Geographical indications: the legal protection of cultural and social heritage
In the satirical comedy The Mouse That Roared (1959), the fictious Duchy of Grand Fenwick declares war on the USA after an American company starts distributing a cheaper imitation of the Duchy's sole export product, the Pinot Grand Fenwick wine. While the movie has a happy ending, one might ask whether the conflict could have been prevented if geographical indications for products had been recognised and thoroughly protected by law.
Geographical indications (GIs) are a form of intellectual property protection closely tied to specific geographical locations and the goods produced in them. GIs are used to protect products with a given quality, reputation or other characteristics linked to a particular geographical origin. Well-known examples include Scotch Whisky, Champagne, Cognac, Parmigiano Reggiano, Prosciutto di Parma or the San Marzano tomato.

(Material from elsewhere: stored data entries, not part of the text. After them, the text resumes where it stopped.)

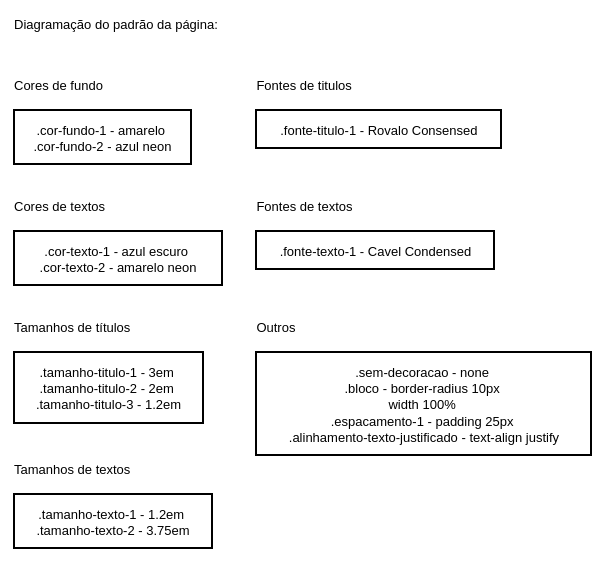
<!DOCTYPE html>
<html lang="pt-BR">
<head>
<meta charset="utf-8">
<title>Diagramação do padrão da página</title>
<style>
  :root {
    --paper: #ffffff;
    --ink: #000000;
    --line: 16.2px;
  }
  * { box-sizing: border-box; margin: 0; padding: 0; }
  body {
    width: 604px;
    height: 564px;
    overflow: hidden;
    background: var(--paper);
    color: var(--ink);
    font: 13px/var(--line) "Liberation Sans", Arial, sans-serif;
  }
  h1, h2 { font: inherit; white-space: nowrap; }
  .page { padding: 17px 0 0 13px; }
  .page-title { height: 61px; padding-left: 1px; }
  .style-guide {
    display: grid;
    grid-template-columns: 242.4px 338px;
    grid-template-rows: 121px 121px 142px 87px;
  }
  .group { display: flex; flex-direction: column; align-items: flex-start; }
  .group h2 { height: 31px; padding-left: 1px; }
  .others { grid-row: span 2; }
  .rules {
    width: var(--box-width);
    padding: 12px 0 8px;
    border: 2px solid var(--ink);
    list-style: none;
    text-align: center;
    white-space: nowrap;
  }
  .rules li:not(:last-child) { padding-right: 3.6px; }
  .backgrounds { --box-width: 179px; }
  .title-fonts { --box-width: 247px; }
  .text-colors { --box-width: 210px; }
  .text-fonts { --box-width: 240px; }
  .title-sizes { --box-width: 191px; }
  .others { --box-width: 337px; }
  .text-sizes { --box-width: 200px; }
</style>
</head>
<body>
<main class="page">
  <h1 class="page-title">Diagramação do padrão da página:</h1>
  <div class="style-guide">
    <section class="group backgrounds">
      <h2>Cores de fundo</h2>
      <ul class="rules">
        <li>.cor-fundo-1 - amarelo</li>
        <li>.cor-fundo-2 - azul neon</li>
      </ul>
    </section>
    <section class="group title-fonts">
      <h2>Fontes de titulos</h2>
      <ul class="rules">
        <li>.fonte-titulo-1 - Rovalo Consensed</li>
      </ul>
    </section>
    <section class="group text-colors">
      <h2>Cores de textos</h2>
      <ul class="rules">
        <li>.cor-texto-1 - azul escuro</li>
        <li>.cor-texto-2 - amarelo neon</li>
      </ul>
    </section>
    <section class="group text-fonts">
      <h2>Fontes de textos</h2>
      <ul class="rules">
        <li>.fonte-texto-1 - Cavel Condensed</li>
      </ul>
    </section>
    <section class="group title-sizes">
      <h2>Tamanhos de títulos</h2>
      <ul class="rules">
        <li>.tamanho-titulo-1 - 3em</li>
        <li>.tamanho-titulo-2 - 2em</li>
        <li>.tamanho-titulo-3 - 1.2em</li>
      </ul>
    </section>
    <section class="group others">
      <h2>Outros</h2>
      <ul class="rules">
        <li>.sem-decoracao - none</li>
        <li>.bloco - border-radius 10px</li>
        <li>width 100%</li>
        <li>.espacamento-1 - padding 25px</li>
        <li>.alinhamento-texto-justificado - text-align justify</li>
      </ul>
    </section>
    <section class="group text-sizes">
      <h2>Tamanhos de textos</h2>
      <ul class="rules">
        <li>.tamanho-texto-1 - 1.2em</li>
        <li>.tamanho-texto-2 - 3.75em</li>
      </ul>
    </section>
  </div>
</main>
</body>
</html>
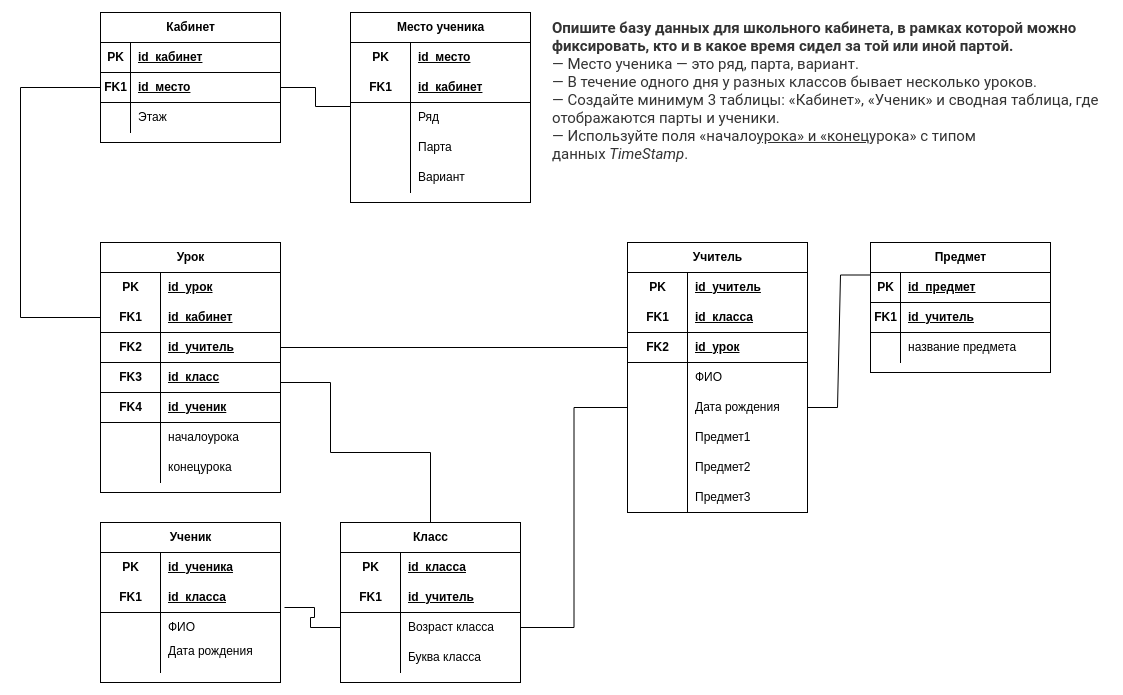
<!DOCTYPE html>
<html lang="ru">
<head>
<meta charset="utf-8">
<title>Схема базы данных школьного кабинета</title>
<style>
:root { --paper: #fff; --line: #000; --ink: #000; --task-ink: #333; }
* { box-sizing: border-box; margin: 0; padding: 0; }
body { width: 1123px; height: 695px; overflow: hidden; background: var(--paper); }
.diagram { position: relative; width: 1123px; height: 695px; overflow: hidden; font: 12px/14px "Liberation Sans", Arial, sans-serif; color: var(--ink); }
.links { position: absolute; left: 0; top: 0; fill: none; stroke: var(--line); stroke-width: 1; }
.entity { --key: 60px; position: absolute; width: 181px; border: 1px solid var(--line); background: var(--paper); }
.entity.narrow { --key: 30px; }
.entity h2 { height: 30px; border-bottom: 1px solid var(--line); font-size: 12px; line-height: 29px; text-align: center; }
.row { display: grid; grid-template-columns: var(--key) 1fr; height: 30px; line-height: 29px; white-space: nowrap; }
.row.ruled { border-bottom: 1px solid var(--line); }
.row dt { display: flex; justify-content: center; border-right: 1px solid var(--line); font-weight: 700; }
.row dd { padding-left: 7px; }
.row.id dd { font-weight: 700; text-decoration: underline; }
.row.tight dd { line-height: 16px; }
#room { left: 100px; top: 12px; height: 131px; }
#seat { left: 350px; top: 12px; height: 191px; }
#lesson { left: 100px; top: 242px; height: 251px; }
#teacher { left: 627px; top: 242px; height: 271px; }
#subject { left: 870px; top: 242px; height: 131px; }
#pupil { left: 100px; top: 522px; height: 161px; }
#class { left: 340px; top: 522px; height: 161px; }
.task { position: absolute; left: 552px; top: 19px; font: 15px/18px Roboto, sans-serif; color: var(--task-ink); white-space: nowrap; }
</style>
</head>
<body>
<main class="diagram">
  <svg class="links" width="1123" height="695" viewBox="0 0 1123 695" aria-hidden="true">
    <g transform="translate(.5 .5)">
      <polyline points="100,87 20,87 20,317 100,317"/>
      <polyline points="280,87 315,87 315,106 350,106"/>
      <line x1="280" y1="347" x2="627" y2="347"/>
      <polyline points="280,382 330,382 330,452 430,452 430,522"/>
      <polyline points="284,607 314,607 314,617 310,617 310,627 340,627"/>
      <polyline points="520,627 573.5,627 573.5,407 627,407"/>
      <polyline points="807,407 837,407 840,274.5 870,274.5"/>
    </g>
  </svg>

  <section class="entity narrow" id="room">
    <h2>Кабинет</h2>
    <dl>
      <div class="row id ruled"><dt>PK</dt><dd>id_кабинет</dd></div>
      <div class="row id ruled"><dt>FK1</dt><dd>id_место</dd></div>
      <div class="row"><dt></dt><dd>Этаж</dd></div>
    </dl>
  </section>

  <section class="entity" id="seat">
    <h2>Место ученика</h2>
    <dl>
      <div class="row id"><dt>PK</dt><dd>id_место</dd></div>
      <div class="row id ruled"><dt>FK1</dt><dd>id_кабинет</dd></div>
      <div class="row"><dt></dt><dd>Ряд</dd></div>
      <div class="row"><dt></dt><dd>Парта</dd></div>
      <div class="row"><dt></dt><dd>Вариант</dd></div>
    </dl>
  </section>

  <section class="entity" id="lesson">
    <h2>Урок</h2>
    <dl>
      <div class="row id"><dt>PK</dt><dd>id_урок</dd></div>
      <div class="row id ruled"><dt>FK1</dt><dd>id_кабинет</dd></div>
      <div class="row id ruled"><dt>FK2</dt><dd>id_учитель</dd></div>
      <div class="row id ruled"><dt>FK3</dt><dd>id_класс</dd></div>
      <div class="row id ruled"><dt>FK4</dt><dd>id_ученик</dd></div>
      <div class="row"><dt></dt><dd>началоурока</dd></div>
      <div class="row"><dt></dt><dd>конецурока</dd></div>
    </dl>
  </section>

  <section class="entity" id="teacher">
    <h2>Учитель</h2>
    <dl>
      <div class="row id"><dt>PK</dt><dd>id_учитель</dd></div>
      <div class="row id ruled"><dt>FK1</dt><dd>id_класса</dd></div>
      <div class="row id ruled"><dt>FK2</dt><dd>id_урок</dd></div>
      <div class="row"><dt></dt><dd>ФИО</dd></div>
      <div class="row"><dt></dt><dd>Дата рождения</dd></div>
      <div class="row"><dt></dt><dd>Предмет1</dd></div>
      <div class="row"><dt></dt><dd>Предмет2</dd></div>
      <div class="row"><dt></dt><dd>Предмет3</dd></div>
    </dl>
  </section>

  <section class="entity narrow" id="subject">
    <h2>Предмет</h2>
    <dl>
      <div class="row id ruled"><dt>PK</dt><dd>id_предмет</dd></div>
      <div class="row id ruled"><dt>FK1</dt><dd>id_учитель</dd></div>
      <div class="row"><dt></dt><dd>название предмета</dd></div>
    </dl>
  </section>

  <section class="entity" id="pupil">
    <h2>Ученик</h2>
    <dl>
      <div class="row id"><dt>PK</dt><dd>id_ученика</dd></div>
      <div class="row id ruled"><dt>FK1</dt><dd>id_класса</dd></div>
      <div class="row"><dt></dt><dd>ФИО</dd></div>
      <div class="row tight"><dt></dt><dd>Дата рождения</dd></div>
    </dl>
  </section>

  <section class="entity" id="class">
    <h2>Класс</h2>
    <dl>
      <div class="row id"><dt>PK</dt><dd>id_класса</dd></div>
      <div class="row id ruled"><dt>FK1</dt><dd>id_учитель</dd></div>
      <div class="row"><dt></dt><dd>Возраст класса</dd></div>
      <div class="row"><dt></dt><dd>Буква класса</dd></div>
    </dl>
  </section>

  <article class="task">
    <p><strong>Опишите базу данных для школьного кабинета, в рамках которой можно<br>фиксировать, кто и в какое время сидел за той или иной партой.</strong></p>
    <p>— Место ученика — это ряд, парта, вариант.</p>
    <p>— В течение одного дня у разных классов бывает несколько уроков.</p>
    <p>— Создайте минимум 3 таблицы: «Кабинет», «Ученик» и сводная таблица, где<br>отображаются парты и ученики.</p>
    <p>— Используйте поля «начало<u>урока» и «конец</u>урока» с типом<br>данных <em>TimeStamp</em>.</p>
  </article>
</main>
</body>
</html>
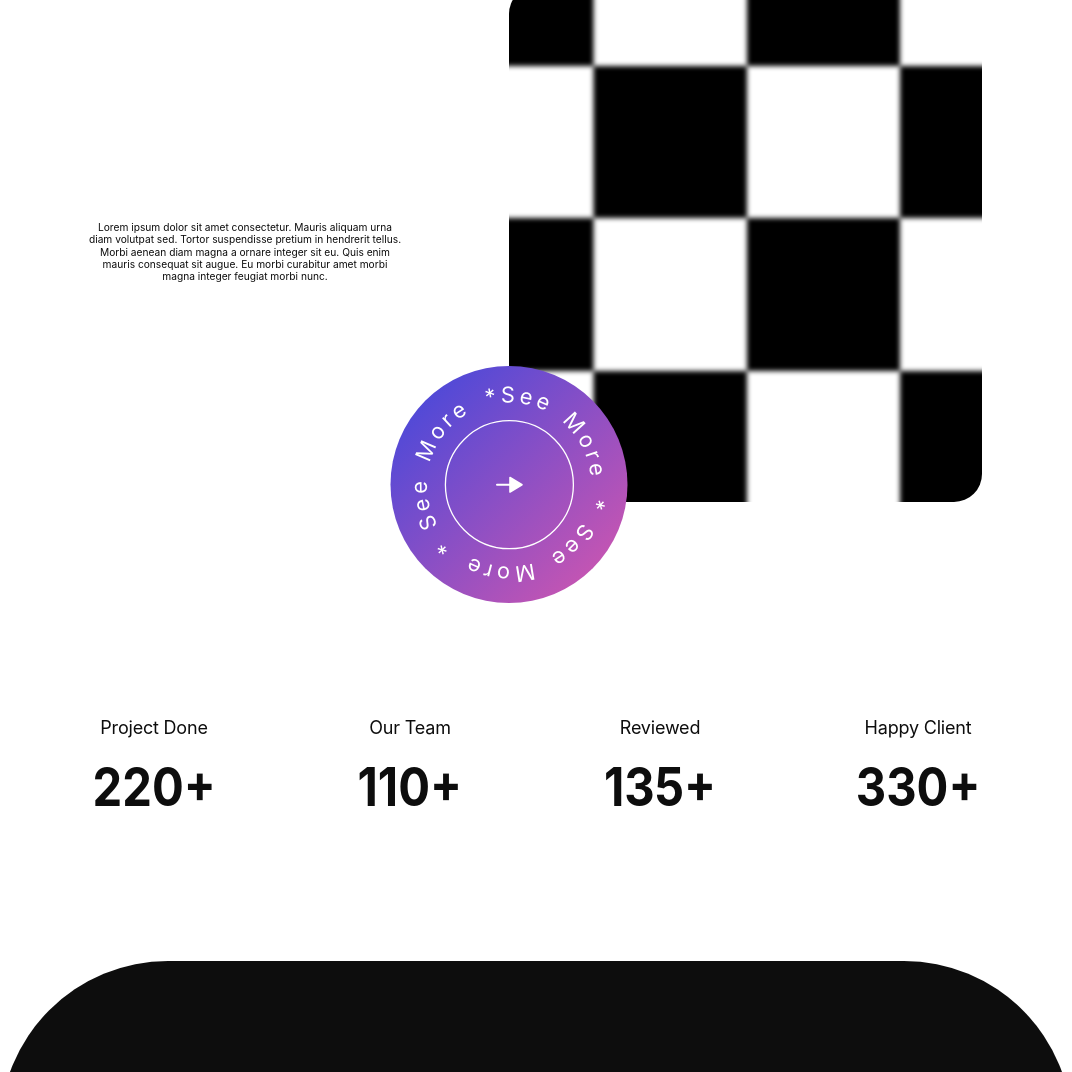
<!DOCTYPE html>
<html lang="en">
<head>
<meta charset="utf-8">
<title>About and statistics</title>
<style>
:root {
  --ink: #0d0d0d;
  --black: #000;
  --paper: #fff;
  --violet: #4e49d8;
  --pink: #c655b2;
}
* { box-sizing: border-box; margin: 0; }
body {
  width: 1072px;
  height: 1072px;
  overflow: hidden;
  background: var(--paper);
  color: var(--ink);
  font-family: Inter, sans-serif;
}
.page {
  position: relative;
  width: 1072px;
  height: 1072px;
  overflow: hidden;
}
.hero {
  display: flex;
  justify-content: space-between;
  height: 502px;
  padding: 0 90px;
}
.intro {
  width: 310px;
  padding-top: 221px;
  font-size: 10.2px;
  line-height: 12.25px;
  text-align: center;
  white-space: nowrap;
  display: flex;
  flex-direction: column;
  align-items: center;
}
.checker {
  display: block;
  width: 473px;
  height: 516px;
  margin-top: -14px;
  border-radius: 28px;
  overflow: hidden;
}
.see-more {
  position: absolute;
  left: 390px;
  top: 365px;
  width: 238px;
  height: 238px;
}
.see-more svg { display: block; }
.ring-text {
  font-family: Inter, sans-serif;
  font-size: 22px;
  letter-spacing: 3.5px;
  fill: var(--paper);
  text-anchor: middle;
}
.stats {
  position: absolute;
  left: 91px;
  top: 714px;
  width: 890px;
  display: grid;
  grid-template-columns: 126px 110px 114px 126px;
  justify-content: space-between;
}
.stat {
  display: flex;
  flex-direction: column;
  align-items: center;
  white-space: nowrap;
}
.stat-label {
  font-size: 18px;
  line-height: 28px;
  letter-spacing: -0.2px;
}
.stat-value {
  margin-top: 12px;
  font-size: 53px;
  font-weight: 700;
  line-height: 66px;
  transform: scaleX(0.89);
}
.next-section {
  position: absolute;
  left: 0;
  top: 961px;
  width: 1072px;
  height: 400px;
  border-radius: 168px 168px 0 0;
  background: var(--ink);
}
</style>
</head>
<body>
<main class="page">
  <section class="hero">
    <p class="intro">
      <span>Lorem ipsum dolor sit amet consectetur. Mauris aliquam urna</span>
      <span>diam volutpat sed. Tortor suspendisse pretium in hendrerit tellus.</span>
      <span>Morbi aenean diam magna a ornare integer sit eu. Quis enim</span>
      <span>mauris consequat sit augue. Eu morbi curabitur amet morbi</span>
      <span>magna integer feugiat morbi nunc.</span>
    </p>
    <svg class="checker" viewBox="509 -14 473 516" role="img" aria-label="Black and white checkerboard">
      <defs>
        <filter id="soft-edge" filterUnits="userSpaceOnUse" x="400" y="-120" width="700" height="740" color-interpolation-filters="sRGB">
          <feGaussianBlur stdDeviation="2.4"/>
        </filter>
      </defs>
      <rect x="509" y="-14" width="473" height="516" fill="#fff"/>
      <g filter="url(#soft-edge)">
        <rect x="440" y="-87" width="153.5" height="153"/>
        <rect x="747" y="-87" width="153" height="153"/>
        <rect x="593.5" y="66" width="153.5" height="152"/>
        <rect x="900" y="66" width="153" height="152"/>
        <rect x="440" y="218" width="153.5" height="153"/>
        <rect x="747" y="218" width="153" height="153"/>
        <rect x="593.5" y="371" width="153.5" height="153"/>
        <rect x="900" y="371" width="153" height="153"/>
      </g>
    </svg>
  </section>

  <div class="see-more">
    <svg width="238" height="238" viewBox="390 365 238 238" role="img" aria-label="See More">
      <defs>
        <linearGradient id="badge-fill" x1="0.12" y1="0.12" x2="0.88" y2="0.88">
          <stop offset="0" stop-color="var(--violet)"/>
          <stop offset="1" stop-color="var(--pink)"/>
        </linearGradient>
        <path id="ring-path" d="M427 484.5A82 82 0 0 1 591 484.5A82 82 0 0 1 427 484.5"/>
        <g id="ring-words" class="ring-text">
          <text><textPath href="#ring-path" startOffset="145.5">See</textPath></text>
          <text><textPath href="#ring-path" startOffset="219">More</textPath></text>
          <text><textPath href="#ring-path" startOffset="277">*</textPath></text>
        </g>
      </defs>
      <circle cx="509" cy="484.5" r="118.5" fill="url(#badge-fill)"/>
      <use href="#ring-words"/>
      <use href="#ring-words" transform="rotate(123 509 484.5)"/>
      <use href="#ring-words" transform="rotate(245.5 509 484.5)"/>
      <circle cx="509.4" cy="484.7" r="64" fill="none" stroke="#fff" stroke-width="1.3"/>
      <path d="M497 484.7H511" stroke="#fff" stroke-width="2" stroke-linecap="round"/>
      <path d="M510 477.5L522 484.7L510 492Z" fill="#fff" stroke="#fff" stroke-width="1.6" stroke-linejoin="round"/>
    </svg>
  </div>

  <section class="stats">
    <div class="stat"><span class="stat-label">Project Done</span><strong class="stat-value">220+</strong></div>
    <div class="stat"><span class="stat-label">Our Team</span><strong class="stat-value">110+</strong></div>
    <div class="stat"><span class="stat-label">Reviewed</span><strong class="stat-value">135+</strong></div>
    <div class="stat"><span class="stat-label">Happy Client</span><strong class="stat-value">330+</strong></div>
  </section>

  <section class="next-section"></section>
</main>
</body>
</html>
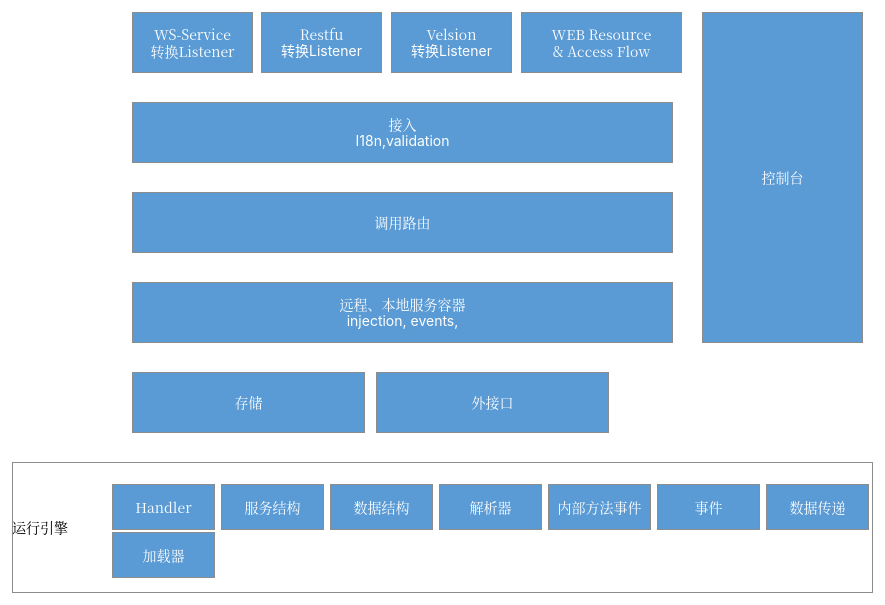
<!DOCTYPE html>
<html lang="zh-CN">
<head>
<meta charset="utf-8">
<title>服务架构</title>
<style>
:root {
  --block: #5b9bd5;
  --outline: #8c8c8c;
  --on-block: #ffffff;
  --ink: #000000;
  --page: #ffffff;
  --serif: "Noto Serif CJK SC", "Noto Serif", serif;
  --sans: "Inter", "Noto Sans CJK SC", sans-serif;
}
* { box-sizing: border-box; margin: 0; }
html, body { width: 885px; height: 605px; overflow: hidden; background: var(--page); }
.architecture {
  width: 885px;
  height: 605px;
  padding: 12px 12px 12px 12px;
  font: 14px/17px var(--serif);
  color: var(--on-block);
}
.upper {
  display: grid;
  grid-template-columns: 550px 161px;
  column-gap: 20px;
  align-items: start;
  height: 450px;
  padding-left: 120px;
}
.layers { display: grid; grid-auto-rows: 61px; row-gap: 29px; }
.row { display: grid; column-gap: 9px; }
.listeners { grid-template-columns: 120px 121px 121px 161px; }
.listeners .block:first-child { width: 121px; }
.backends { grid-template-columns: 233px 233px; column-gap: 11px; }
.layer { width: 541px; }
.block {
  display: flex;
  flex-direction: column;
  align-items: center;
  justify-content: center;
  background: var(--block);
  border: 1px solid var(--outline);
  text-align: center;
  white-space: nowrap;
}
.block .sans { font-family: var(--sans); line-height: 16px; }
.console { height: 331px; }
.engine {
  display: grid;
  grid-template-columns: 100px 1fr;
  width: 861px;
  height: 131px;
  border: 1px solid var(--outline);
}
.engine-title {
  align-self: center;
  font: inherit;
  color: var(--ink);
  margin-left: -1px;
  white-space: nowrap;
}
.modules {
  display: grid;
  grid-template-columns: repeat(7, 103px);
  grid-auto-rows: 46px;
  gap: 2px 6px;
  padding-top: 21px;
  margin-left: -1px;
}
</style>
</head>
<body>
<main class="architecture">
  <section class="upper">
    <div class="layers">
      <div class="row listeners">
        <div class="block"><span>WS-Service</span><span>转换Listener</span></div>
        <div class="block"><span>Restfu</span><span class="sans">转换Listener</span></div>
        <div class="block"><span>Velsion</span><span class="sans">转换Listener</span></div>
        <div class="block"><span>WEB Resource</span><span>&amp; Access Flow</span></div>
      </div>
      <div class="block layer"><span>接入</span><span class="sans">I18n,validation</span></div>
      <div class="block layer"><span>调用路由</span></div>
      <div class="block layer"><span>远程、本地服务容器</span><span class="sans">injection, events,</span></div>
      <div class="row backends">
        <div class="block"><span>存储</span></div>
        <div class="block"><span>外接口</span></div>
      </div>
    </div>
    <div class="block console"><span>控制台</span></div>
  </section>
  <section class="engine">
    <h2 class="engine-title">运行引擎</h2>
    <div class="modules">
      <div class="block">Handler</div>
      <div class="block">服务结构</div>
      <div class="block">数据结构</div>
      <div class="block">解析器</div>
      <div class="block">内部方法事件</div>
      <div class="block">事件</div>
      <div class="block">数据传递</div>
      <div class="block">加载器</div>
    </div>
  </section>
</main>
</body>
</html>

The products often rely on local know-how and traditions and are based on the use of local production methods rooted in the region's cultural and social heritage. Their protection by IP rights aims not only at improving consumers' awareness about product authenticity, but also at contributing to the development of geographical locations.
Until today, the legal protection of geographic indications in the EU has been limited to wines, spirits, foodstuffs and other agricultural products. Such rules will be modernised and a new EU Regulation will extend the scope of protection to a large variety of craft and industrial products, such as jewellery, cutlery, glass, porcelain, textiles, lace, natural stones, woodwork or hides and skins. While the project to modernise the existing protection regime is still in the legislative process, the regulation on the new geographical indication protection for craft and industrial products entered into force in late 2023.
The new rules will provide manufacturers of products with particularly strong links to a specific geographical area uniform and EU-wide protection against misuse and imitation. Registrations may be filed with national authorities but will be registered in a single EU-wide database to be created and maintained by the EUIPO.
This additional layer of IP protection will certainly be welcomed by many stakeholders, as the harmonisation of rules will add to legal certainty and enforceability of IP rights, helping to ensure that the passion and effort put into these unique products are appropriately recognised and rewarded.